:: TASK GOAL ::
Search the material for the word "stages" and report each line where it turns up.

***** SOURCE DATA *****

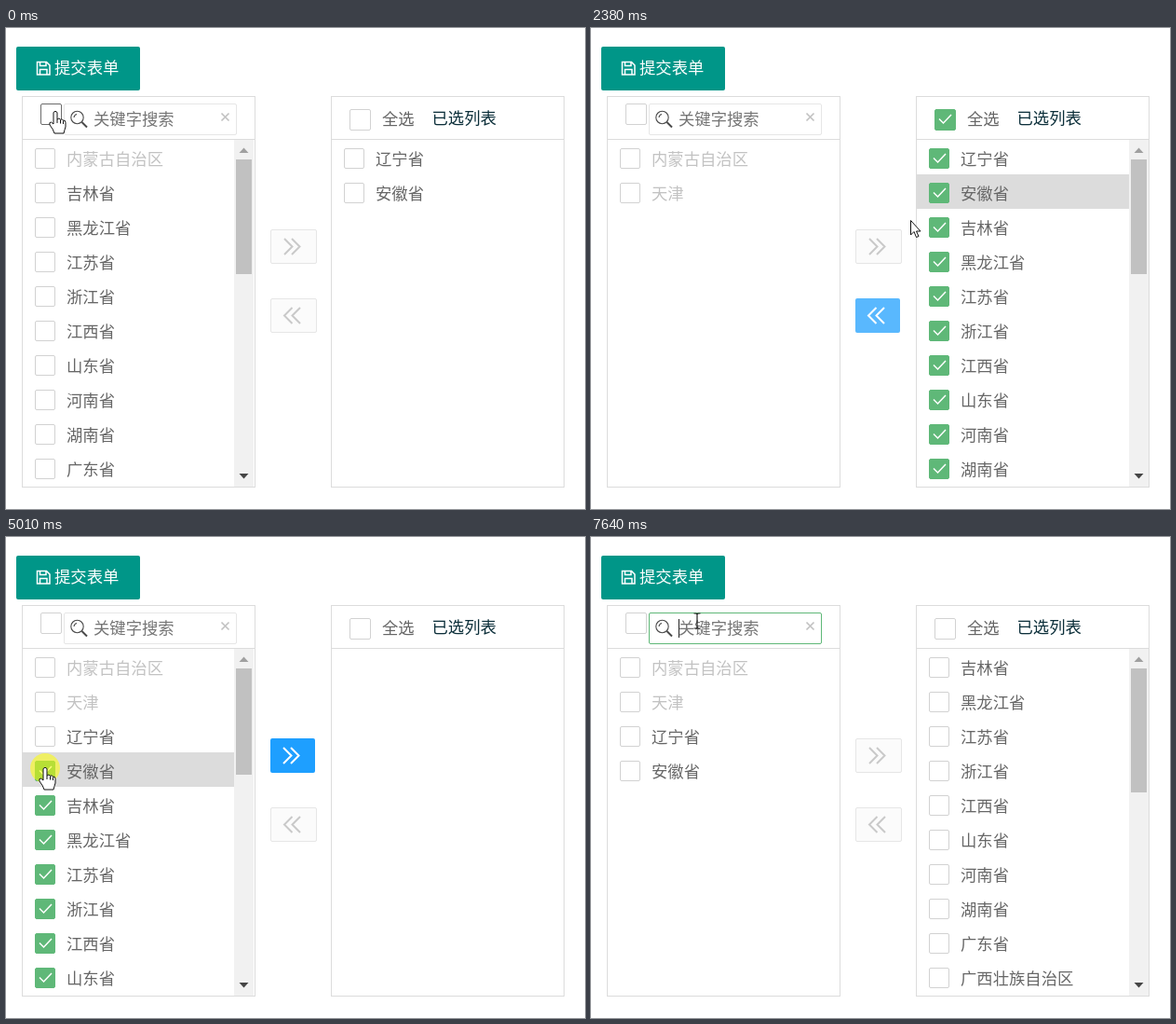
An HTML page for the animation above (8 s loop, 622 by 516 pixels).

```html
<!DOCTYPE html>
<html lang="zh">
<head>
<meta charset="utf-8">
<title>穿梭框</title>
<style>
html, body { margin: 0; width: 100%; height: 100%; overflow: hidden; background: #fff; }
body { position: relative; font: 17.33px "Noto Sans CJK SC", "Noto Sans CJK", sans-serif; color: #666; }
div, svg { position: absolute; box-sizing: border-box; white-space: nowrap; }
svg { overflow: visible; fill: none; }
.panel { border: 1px solid #dcdcdc; }
.line { background: #dcdcdc; }
.row { line-height: 37px; }
.row.hover { background: #dcdcdc; }
.off { color: #c2c2c2; }
.box { border: 1px solid #d2d2d2; border-radius: 2px; background: #fff; }
.box.hover { border-color: #6b6b6b; }
.box svg { left: -1px; top: -1px; stroke: #fff; stroke-width: 1.5; visibility: hidden; }
.box.on { background: #5fb878; border-color: #5fb878; }
.box.on svg { visibility: inherit; }
.bar { background: #f1f1f1; }
.thumb { background: #c1c1c1; }
.btn { border: 1px solid #e6e6e6; border-radius: 2px; }
.btn svg { left: -1px; top: -1px; stroke: #c9c9c9; stroke-width: 2; }
.btn.on { border: 0; }
.btn.on svg { left: -1px; top: 0; stroke: #fff; }
.submit { background: #009688; border-radius: 2px; color: #fff; line-height: 44px; }
.submit svg { left: -1px; top: 0; stroke: #fff; stroke-width: 1.5; }
.input { border: 1px solid #e6e6e6; border-radius: 2px; color: #757575; line-height: 30px; }
.input.focus { border-color: #5fb878; }
.dark { color: #0c2f3a; }
.ring { border-radius: 50%; background: rgba(255, 255, 0, .55); }
.caret { background: #222; }
</style>
</head>
<body>
<script>
const LOOP = 8000, TICK = 77, ROW = 37, TOP = 120;

const add = (parent, cls, x, y, w, h, html = '') => {
  const d = document.createElement('div');
  d.className = cls;
  Object.assign(d.style, { left: x + 'px', top: y + 'px', width: w + 'px', height: h + 'px' });
  d.innerHTML = html;
  parent.append(d);
  return d;
};
const svg = (body, attrs = '') => `<svg width="1" height="1" ${attrs}>${body}</svg>`;
const path = (d, attrs = '') => `<path d="${d}" ${attrs}/>`;
const show = (node, on) => { node.style.visibility = on ? 'visible' : 'hidden'; };
const within = (t, spans) => spans.some(([a, b]) => t >= a && t < b);

// Eased 0..1 level that follows a set of on-spans
const ease = x => 1 - (1 - Math.min(1, Math.max(0, x))) ** 2.4;
const level = (t, spans) => Math.max(0, ...spans.map(([a, b]) =>
  t < b ? ease((t - a) / 300) : 1 - ease((t - b) / 200)));

// ---- data ----
const locked = ['内蒙古自治区', '天津'];
const pair = ['辽宁省', '安徽省'];
const rest = ['吉林省', '黑龙江省', '江苏省', '浙江省', '江西省', '山东省', '河南省',
  '湖南省', '广东省', '广西壮族自治区'];
const REST = 25;
const stages = [
  { from: 0, left: [locked[0], ...rest], right: pair, nl: REST + 2, nr: 2 },
  { from: 1232, left: locked, right: [...pair, ...rest], nl: 2, nr: REST + 2 },
  { from: 3234, left: [...locked, ...pair, ...rest], right: [], nl: REST + 4, nr: 0 },
  { from: 5929, left: [...locked, ...pair], right: rest, nl: 4, nr: REST }
];

// ---- timeline ----
const leftAll = [[231, 1232], [3927, 4774]];
const leftRest = [[231, 1232], [3927, 5929]];
const rightAll = [[2260, 3234]];
const clicks = [[77, 231], [1078, 1232], [2230, 2300], [3080, 3234], [3773, 3927],
  [4620, 4774], [4928, 5082], [5775, 5929], [7315, 7392]];
const uncheckAt = { 辽宁省: 4774, 安徽省: 5082 };
const focusAt = 7392;
const track = [
  [0, 53, 89], [231, 53, 89], [308, 85, 106], [539, 222, 184], [770, 318, 212], [847, 318, 212],
  [924, 322, 234], [1232, 322, 233], [1463, 322, 233], [1617, 344, 197], [1694, 360, 168],
  [1848, 373, 130], [2040, 380, 97], [2300, 380, 97], [2387, 343, 206], [2695, 316, 285],
  [2980, 312, 298], [3234, 312, 298], [3311, 214, 230], [3388, 92, 136], [3430, 58, 116],
  [3465, 55, 113], [3619, 47, 97], [4004, 47, 97], [4158, 45, 135], [4466, 42, 212], [4774, 42, 212],
  [4928, 42, 247], [5082, 42, 247], [5159, 60, 258], [5390, 212, 262], [5544, 270, 248],
  [5698, 322, 235], [5929, 322, 235], [6237, 212, 135], [6314, 180, 100], [6391, 148, 64],
  [6468, 125, 47], [7084, 125, 47], [7315, 114, 90], [LOOP, 114, 90]
];
const cursorAt = t => {
  const i = Math.max(1, track.findIndex(p => p[0] > t));
  const [a, ax, ay] = track[i - 1], [b, bx, by] = track[i];
  const k = Math.max(0, (t - a) / (b - a));
  return [ax + (bx - ax) * k, ay + (by - ay) * k];
};

// ---- stage ----
const CHECK = svg(path('M5 10.5l4.5 4.5L18 6'));
const addBox = (x, y, size = 22) => {
  const node = add(document.body, 'box', x, y, size, size, CHECK);
  return { node, x, y };
};
const setBox = (box, on, hover) => {
  box.node.className = 'box' + (on ? ' on' : hover ? ' hover' : '');
};
const hit = ([px, py], x, y, w, h) => px >= x && px < x + w && py >= y && py < y + h;
const overBox = (p, b) => hit(p, b.x, b.y, 23, 23);

const submit = add(document.body, 'submit', 11, 20, 133, 47, svg(path(
  'M23.500 16.500h10l3.500 3.500v10H23.500zM26.500 16.500v4h6.500v-4M26.500 30v-5.500h7.500v5.500')));
add(submit, '', 41, 0, 80, 47, '提交表单');

const makePanel = (x, barX, headX, headY) => {
  add(document.body, 'panel', x, 73, 251, 420);
  add(document.body, 'line', x + 1, 119, 249, 1);
  const rows = [...Array(10).keys()].map(i => {
    const y = TOP + i * ROW;
    const node = add(document.body, 'row', x + 1, y, 249, ROW);
    const text = add(node, '', 47, 1, 180, ROW);
    return { node, text, y, box: addBox(x + 14, y + 9) };
  });
  const bar = add(document.body, 'bar', barX, TOP, 21, 372, svg(
    path('M5.500 14l5-5.500 5 5.500z', 'fill="#a0a0a0"') +
    path('M5.500 358l5 5.500 5-5.500z', 'fill="#454545"')));
  const thumb = add(bar, 'thumb', 2, 21, 17, 10);
  return { x, barX, rows, bar, thumb, head: addBox(headX, headY, 23) };
};
const left = makePanel(17, 245, 37, 81);
const right = makePanel(349, 578, 369, 87);

add(document.body, '', 404, 78, 50, 37, '全选').style.lineHeight = '37px';
add(document.body, 'dark', 457.5, 77, 90, 37, '已选列表').style.lineHeight = '37px';

const input = add(document.body, 'input', 62, 81, 186, 34, svg(
  '<circle cx="13.500" cy="14" r="6.700"/>' + path('M10 14a4 4 0 0 1 3-3.500') +
  path('M18.500 19l5.500 5.500', 'stroke-width="2"'), 'stroke="#4a4a4a" stroke-width="1.100"') +
  svg(path('M168.500 9.500l8 8m0-8l-8 8', 'stroke="#c2c2c2" stroke-width="1.700"')));
add(input, '', 31, 0, 100, 32, '关键字搜索');
const caret = add(document.body, 'caret', 94, 88, 1, 20);

const makeButton = (y, d, spans, hovers) => ({
  y, spans, hovers, node: add(document.body, 'btn', 284, y, 50, 37, svg(path(d)))
});
const buttons = [
  makeButton(216, 'M15 10l8.500 8.500L15 27M23 10l8.500 8.500L23 27', leftRest, [[885, 1232], [5670, 5929]]),
  makeButton(290, 'M23.500 10L15 18.500l8.500 8.500M32 10l-8.500 8.500L32 27', rightAll, [[2700, 3234]])
];

const ring = add(document.body, 'ring', 0, 0, 32, 32);
const ink = 'fill="#fff" stroke="#111" stroke-linejoin="round"';
const noSign = '<circle r="8"/><path d="M-5.500-5.500L5.500 5.500"/>';
const shapes = {
  arrow: path('M.5 .5V16L4 12.500L6.500 18.500L9 17.500L6.500 12H11Z', ink),
  hand: path('M-2 1.500Q0-1 2 1.500V9Q4 7 5.500 9.200Q7.500 8 8.500 10.200Q11 9.500 11 12.500V17Q10 20 9 24H-1Q-2 20-6 15Q-7 12-4.500 12L-2 14Z', ink) +
    path('M2 9v4M5.500 9.500v4M8.500 10.500v3.500', 'stroke="#111"'),
  no: `<g stroke="#fff" stroke-width="4">${noSign}</g><g stroke="#222" stroke-width="2">${noSign}</g>`,
  beam: path('M-3.500-8H-1L0-7L1-8H3.500M0-7V7M-3.500 8H-1L0 7L1 8H3.500', 'stroke="#222" stroke-width="1.200"')
};
const cursor = add(document.body, '', 0, 0, 1, 1);
const cursors = Object.fromEntries(Object.entries(shapes).map(([k, s]) =>
  [k, add(cursor, '', 0, 0, 1, 1, svg(s))]));

// ---- drawing ----
const drawPanel = (panel, names, count, t, p, isOn) => {
  const scrolls = count > 10;
  const trail = cursorAt(Math.max(0, t - 30));
  const width = scrolls ? panel.barX - panel.x - 1 : 249;
  let kind;
  show(panel.bar, scrolls);
  panel.thumb.style.height = Math.round(330 * 372 / (ROW * Math.max(1, count))) + 'px';
  panel.rows.forEach(({ node, text, y, box }, i) => {
    const name = names[i], off = locked.includes(name), over = overBox(p, box);
    show(node, name);
    show(box.node, name);
    if (!name) return;
    node.className = 'row' + (off ? ' off' : '') + (hit(trail, panel.x + 1, y, width, ROW) ? ' hover' : '');
    node.style.width = width + 'px';
    text.textContent = name;
    setBox(box, !off && isOn(name), over && !off);
    if (over) kind = off ? 'no' : 'hand';
  });
  return kind;
};

const drawButton = ({ node, y, spans, hovers }, t, p) => {
  const on = within(t, spans), k = level(t, spans);
  const mix = [30, 159, 255].map(c => Math.round(251 + (c - 251) * k));
  node.className = 'btn' + (on ? ' on' : '');
  node.style.width = (on ? 48 : 50) + 'px';
  node.style.background = `rgb(${mix})`;
  node.style.opacity = 1 - .2 * level(t, hovers);
  if (hit(p, 284, y, 50, 37)) return on ? 'hand' : 'no';
};

const draw = t => {
  const p = cursorAt(t);
  const s = stages.findLast(v => t >= v.from);
  const onLeft = name => within(t, leftRest) && !(t >= uncheckAt[name]);
  const onRight = () => within(t, rightAll);
  const kinds = [
    drawPanel(left, s.left, s.nl, t, p, onLeft),
    drawPanel(right, s.right, s.nr, t, p, onRight),
    ...buttons.map(b => drawButton(b, t, p))
  ];
  [[left, leftAll], [right, rightAll]].forEach(([{ head }, spans]) => {
    const over = overBox(p, head);
    setBox(head, within(t, spans), over);
    if (over) kinds.push('hand');
  });
  if (hit(p, 11, 20, 133, 47)) kinds.push('hand');
  if (hit(p, 62, 81, 186, 34)) kinds.push('beam');

  submit.style.opacity = 1 - .2 * level(t, [[6440, 7161]]);
  input.className = 'input' + (t >= focusAt ? ' focus' : '');
  show(caret, t >= focusAt);
  show(ring, within(t, clicks));
  ring.style.transform = `translate(${p[0] - 16}px, ${p[1] - 15}px)`;
  cursor.style.transform = `translate(${Math.round(p[0])}px, ${Math.round(p[1])}px)`;
  const kind = kinds.find(Boolean) || 'arrow';
  for (const k in cursors) show(cursors[k], k === kind);
};

// The picture advances about 13 times per second
const start = performance.now();
const frame = () => {
  const t = (performance.now() - start) % LOOP;
  draw(Math.floor((t + 12) / TICK) * TICK);
  requestAnimationFrame(frame);
};
frame();
</script>
</body>
</html>
```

*****

:: ANSWER FOR THE TASK ::
const stages = [
  const s = stages.findLast(v => t >= v.from);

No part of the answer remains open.